could be in a method called setEmptyCacheContentFor(String word) or something similar.

6. I usually declare my @Test methods with a generic throws Exception. JUnit will catch all of the exceptions and it makes life easier when a tested method gets a new checked exception: you don't have to modify the signature of all of your tests.

7. Fields (cache, provider) should be at the beginning of the class, then comes the constructor, then the other methods. (According to the Code Conventions for the Java Programming Language, 3.1.3 Class and Interface Declarations.)

8. Does it make sense to create a SynonymServlet with null RecentCache or SynonymProvider? Since it would throw an exception sooner or later I would check it and throw an IllegalArgumentException or NullPointerException from the constructor. Throwing an exception immediately helps debugging a lot since you get a stacktrace with the frames of the erroneous client, not just a NullPointerException later, maybe from another thread. (Effective Java, Second Edition, Item 38: Check parameters for validity; The Pragmatic Programmer: From Journeyman to Master by Andrew Hunt and David Thomas: Dead Programs Tell No Lies.)

9. The parameter name is uppercase here:

private static String getInputWordFromURL(String URL) {


while in the test is lowercase which is not consistent:

private MockHttpServletRequest getRequest(String url) {


I've found the lowercase one easier to read, I would use that.

From Effective Java, 2nd edition, Item 56: Adhere to generally accepted naming conventions:

While uppercase may be more common, a strong argument can made in favor of capitalizing only the first letter: even if multiple acronyms occur back-to-back, you can still tell where one word starts and the next word ends. Which class name would you rather see, HTTPURL or HttpUrl?

10. Instead of returning null from RecentCache.get I'd consider using Optional<List<String>>. It makes explicit that it could return absent/empty value, so it's harder to miss the null check. Java 8 introduced an Optional class but there is one in Guava too.
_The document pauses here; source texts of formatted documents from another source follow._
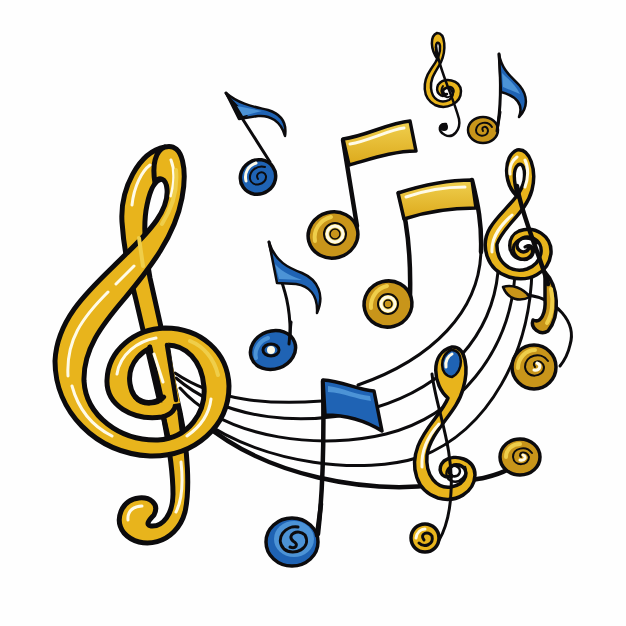
<!DOCTYPE html>
<html lang="en">
<head>
<meta charset="utf-8">
<title>Music notes</title>
<style>
:root { --paper: #fefefe; --ink: #0c0b0d; --gold: #e8b41c; --gold-light: #efce4a; --gold-deep: #c8951a; --blue: #1f63b4; --blue-light: #4c93d6; --shine: #fffbe8; }
html, body { margin: 0; background: var(--paper); overflow: hidden; }
svg { display: block; width: 626px; height: 626px; }
path, circle, ellipse { stroke-linecap: round; stroke-linejoin: round; }
.line { fill: none; stroke: var(--ink); stroke-width: 3; }
.bold { stroke-width: 4.5; }
.thin { stroke-width: 2; }
.gold { fill: var(--gold); stroke: var(--ink); stroke-width: 3.5; }
.deep { fill: var(--gold-deep); stroke: var(--ink); stroke-width: 3.5; }
.blue { fill: var(--blue); stroke: var(--ink); stroke-width: 3.5; }
.big { stroke-width: 5; }
.fine { stroke-width: 2.5; }
.shine { fill: none; stroke: var(--shine); stroke-width: 3; }
.glow { fill: none; stroke: var(--gold-light); stroke-width: 4; }
.sky { fill: none; stroke: var(--blue-light); stroke-width: 4; }
.ink { fill: var(--ink); }
</style>
</head>
<body>
<svg viewBox="0 0 626 626" role="img" aria-label="Gold and blue music notes and treble clefs around a flowing staff">
  <defs>
    <linearGradient id="gold-flag" x1="0" y1="0" x2="0" y2="1">
      <stop offset="0" stop-color="#f0d050"/><stop offset="1" stop-color="#dca91b"/>
    </linearGradient>
  </defs>

  <g id="staff" class="line">
    <path d="M175 373C216 401 268 405 322 401M358 385C430 360 482 312 481 246"/>
    <path d="M176 378C226 421 306 428 374 408C448 386 492 334 498 272"/>
    <path d="M180 388C228 442 326 449 386 434C458 416 510 352 515 274"/>
    <path d="M198 418C266 466 364 475 420 457C490 430 530 352 532 270"/>
    <path class="bold" d="M202 422C268 478 368 493 436 485C474 480 496 478 514 466"/>
  </g>

  <g id="large-clef">
    <path class="gold big" d="M165 147C138 152 120 190 122 222C124 252 130 276 136 300L164 420C169 446 173 470 173 494C173 514 163 527 151 526C145 525 149 520 154 515C160 503 149 497 139 498C121 500 114 520 124 533C140 551 176 545 185 512C190 490 188 450 180 412L150 278C146 256 142 228 147 205C150 190 155 179 163 179Z"/>
    <path class="gold big" fill-rule="evenodd" d="M165 147C184 142 187 172 182 198C175 236 150 268 125 298C101 326 83 350 84 381C86 416 120 441 158 440C189 438 206 412 204 387C202 361 186 344 165 345C141 346 127 365 130 384C133 404 150 406 162 398C178 392 182 412 162 417C132 421 106 405 107 380C108 350 135 329 165 328C201 328 228 352 229 386C229 426 195 457 150 456C95 453 55 411 55 361C57 315 95 285 125 255C151 230 169 210 167 189C166 178 159 176 155 183C152 165 155 151 165 147Z"/>
    <path class="gold big" d="M150 347L162 400M164 419L168 437M180 414L182 430M168 349L175 396"/>
    <path d="M151 342L168 342L180 403L163 406Z" fill="var(--gold)"/>
    <path class="line bold" d="M150 347L161 396M167 345L176 400M164 397C158 405 142 406 135 397"/>
    <path class="shine" d="M68 376C66 340 82 318 108 292M116 284L134 266M132 205C134 186 142 171 150 165M171 160C175 170 174 184 171 196M72 386C78 408 92 426 112 436M211 399C209 415 200 427 187 436M117 374C120 354 138 341 156 338M154 354L163 382M181 462C183 480 182 500 176 512M128 520C127 510 135 506 142 506"/>
    <path class="glow" d="M139 238L143 266M176 170C178 190 172 208 162 224M218 375C214 358 203 346 190 341"/>
  </g>

  <g id="blue-note-top-left">
    <path class="line" d="M226 93L270 162"/>
    <path class="blue fine" d="M226 93C240 105 256 107 268 110C281 114 287 123 285 136C281 121 270 115 258 116L239 119Z"/>
    <path class="ink" d="M226 93L240 119L248 116Z"/>
    <path d="M237 106L262 111L243 116Z" fill="var(--blue-light)"/>
    <ellipse class="blue" cx="258" cy="177" rx="18" ry="17" transform="rotate(-35 258 177)"/>
    <path class="line thin" d="M258 179C254 173 264 169 266 176C267 185 252 188 250 179C249 170 258 165 265 167"/>
    <path class="shine" d="M246 181C244 173 248 166 256 163"/>
  </g>

  <g id="blue-note-middle">
    <path class="line" d="M269 242C274 270 292 290 290 340"/>
    <path class="blue fine" d="M269 242C275 262 289 268 302 273C318 280 325 295 317 313C318 295 309 286 296 284L277 283Z"/>
    <path d="M275 264C283 273 294 277 302 280L279 279Z" fill="var(--blue-light)"/>
    <ellipse class="blue" cx="273" cy="350" rx="23" ry="19" transform="rotate(-20 273 350)"/>
    <ellipse class="line" cx="271" cy="350" rx="8" ry="6"/>
    <circle cx="271" cy="350" r="4" fill="var(--shine)"/>
    <path class="sky" d="M256 358C254 350 259 341 268 338"/>
    <path class="line" d="M291 322L289 344"/>
  </g>

  <g id="gold-note-left">
    <path class="line bold" d="M343 140L357 226"/>
    <path class="gold" fill="url(#gold-flag)" style="fill:url(#gold-flag)" d="M343 139C366 136 388 123 410 121L416 151C394 151 371 159 349 165Z"/>
    <path class="shine" d="M350 144C369 141 388 130 404 128"/>
    <ellipse class="deep" cx="333" cy="235" rx="25" ry="23" transform="rotate(-15 333 235)"/>
    <path class="glow" d="M315 241C313 230 320 220 331 217"/>
    <circle cx="335" cy="234" r="11" fill="var(--gold-light)" stroke="var(--ink)" stroke-width="2"/>
    <circle class="shine" cx="335" cy="234" r="8"/>
    <circle class="deep" cx="335" cy="234" r="5" style="stroke-width:1.5"/>
  </g>

  <g id="gold-note-right">
    <path class="line bold" d="M399 193C407 220 411 258 410 297M472 180C478 204 482 224 481 252"/>
    <path class="gold" style="fill:url(#gold-flag)" d="M398 193C423 185 447 180 472 180L476 208C451 208 428 211 404 219Z"/>
    <path class="shine" d="M406 197C426 190 446 187 465 187"/>
    <ellipse class="deep" cx="388" cy="304" rx="24" ry="23" transform="rotate(-15 388 304)"/>
    <path class="glow" d="M371 308C370 298 377 288 387 286"/>
    <circle cx="388" cy="304" r="10" fill="var(--gold-light)" stroke="var(--ink)" stroke-width="2"/>
    <circle class="shine" cx="388" cy="304" r="7"/>
    <circle class="deep" cx="388" cy="304" r="4" style="stroke-width:1.5"/>
  </g>

  <g id="small-clef-top">
    <path class="gold fine" fill-rule="evenodd" d="M437 33C446 33 446 51 441 62C436 72 430 78 431 88C432 100 441 104 449 100C456 95 452 87 446 88C441 90 443 95 447 94C441 99 435 92 438 85C444 77 460 79 461 91C461 104 446 110 435 105C422 98 422 82 431 69C437 61 441 54 440 46C439 41 436 42 436 47C436 52 437 56 438 60C430 49 430 36 437 33Z"/>
    <path class="line fine" d="M436 47C439 70 453 96 459 119C461 130 453 139 445 135C437 131 439 123 446 124"/>
    <path class="line thin" d="M446 88C452 84 457 91 451 96C444 100 439 92 443 86"/>
    <circle class="ink" cx="444" cy="127" r="4"/>
  </g>

  <g id="small-note-top">
    <path class="line" d="M499 54C501 78 502 102 497 130"/>
    <path class="blue fine" d="M499 54C502 71 512 77 520 86C528 96 528 108 519 117C524 104 516 96 501 92Z"/>
    <path d="M502 73C508 79 516 85 520 94L503 87Z" fill="var(--blue-light)"/>
    <ellipse class="deep fine" cx="483" cy="130" rx="15" ry="13"/>
    <path class="line thin" d="M483 131C480 126 488 125 488 131C487 138 476 137 476 130C477 122 488 120 492 127"/>
    <path class="line" d="M500 112L497 131"/>
  </g>

  <g id="right-clef">
    <path class="deep fine" d="M503 287C512 284 523 288 530 297C520 302 508 300 503 287Z"/>
    <path class="line" d="M528 295C556 299 577 322 570 345C568 354 564 361 560 366"/>
    <path class="deep" d="M545 272C558 286 561 315 548 331C540 336 530 328 533 320C541 324 546 313 545 299Z"/>
    <path class="glow" d="M551 289C554 302 552 315 547 323"/>
    <circle cx="521" cy="249" r="28" fill="var(--paper)"/>
    <path class="gold" d="M517 150C530 148 537 170 532 190C526 213 503 226 497 244C496 263 512 274 527 269C543 263 546 244 533 238C521 234 513 244 519 250C523 254 530 251 528 246C538 250 530 261 520 259C506 255 507 236 519 231C535 225 552 236 551 253C549 273 529 283 509 277C486 270 480 245 490 228C500 211 520 199 524 181C526 168 522 162 518 165C512 170 514 183 518 197C503 184 503 156 517 150Z"/>
    <path class="line bold" d="M517 186C521 213 537 248 548 284"/>
    <path class="line" d="M525 247C531 242 537 250 531 257C522 264 511 255 514 245C518 237 530 236 537 243"/>
    <path class="shine" d="M492 252C491 236 502 224 512 215M525 160C529 168 528 179 525 187M510 174C509 166 513 160 517 157"/>
  </g>

  <g id="right-note-heads">
    <circle class="deep" cx="534" cy="367" r="22"/>
    <path class="glow" d="M518 368C518 358 526 350 535 350"/>
    <path class="line thin" d="M535 367C530 361 542 358 544 367C544 378 526 379 525 367C525 355 541 351 548 361"/>
    <path class="shine" d="M534 370C540 371 542 365 537 363"/>
    <ellipse class="deep" cx="520" cy="457" rx="20" ry="18"/>
    <path class="glow" d="M506 457C506 449 513 444 520 444"/>
    <path class="line thin" d="M521 457C517 452 527 450 529 457C529 466 514 467 513 457C513 448 526 445 532 453"/>
    <path class="shine" d="M520 460C525 461 527 457 523 455"/>
  </g>

  <g id="blue-note-bottom">
    <path class="line bold" d="M323 381C324 430 324 482 318 534"/>
    <path class="blue" d="M323 380C342 381 358 390 374 391L382 431C366 421 346 415 325 415Z"/>
    <path d="M328 386C344 388 356 395 370 396L371 401C356 399 344 393 328 392Z" fill="var(--blue-light)"/>
    <ellipse class="blue" cx="292" cy="542" rx="26" ry="24"/>
    <ellipse cx="294" cy="539" rx="20" ry="18" fill="var(--blue-light)"/>
    <path class="line" d="M293 541C286 535 298 528 305 535C312 548 294 557 284 549C274 538 286 525 298 527M293 541C300 545 295 549 290 547"/>
    <path class="line bold" d="M321 504L317 535"/>
  </g>

  <g id="bottom-clef">
    <circle cx="447" cy="475" r="25" fill="var(--paper)"/>
    <path class="gold" d="M452 347C466 346 469 369 463 389C457 413 431 430 427 455C425 476 437 489 451 487C467 484 471 469 459 465C450 463 446 472 452 476C440 480 437 468 444 461C455 453 475 459 475 475C474 493 456 503 438 498C416 491 410 467 418 446C426 426 442 413 448 398C433 386 429 353 452 347Z"/>
    <path class="blue fine" d="M451 350C464 349 464 372 452 377C439 376 439 355 451 350Z"/>
    <path class="shine" d="M446 367C445 361 448 356 452 354M422 467C421 450 429 435 439 424"/>
    <path class="line" d="M432 374C436 408 454 448 451 492C450 517 443 539 432 549"/>
    <path class="line fine" d="M452 476C460 478 463 469 456 466C446 464 443 477 451 481C461 484 468 475 465 467"/>
    <circle class="gold" cx="425" cy="538" r="14"/>
    <path class="line" d="M424 540C419 534 428 530 432 536C434 545 424 548 419 543"/>
    <path class="shine" d="M416 538C417 532 421 529 425 529"/>
  </g>
</svg>
</body>
</html>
• I am not able to understand the #2. What benefit we got by breaking the coupling between cache and servlet class? I am also not clear about the benefit of #10. Even if I use optional from Guava, the consumer of the cache still needs to make a check. – Anand Patel Jun 29 '14 at 12:40
• @AnandPatel: #2: Easier to understand/maintain and test in isolation (you need fewer mock objects), less complexity, higher abstraction level. #10: Yes, he or she still need to do a check but it's much harder to forget it. It makes explicit that get might return nothing (which is less error-prone). (Read the What's the point? part of the linked Guava documentation too.) – palacsint Jun 29 '14 at 13:03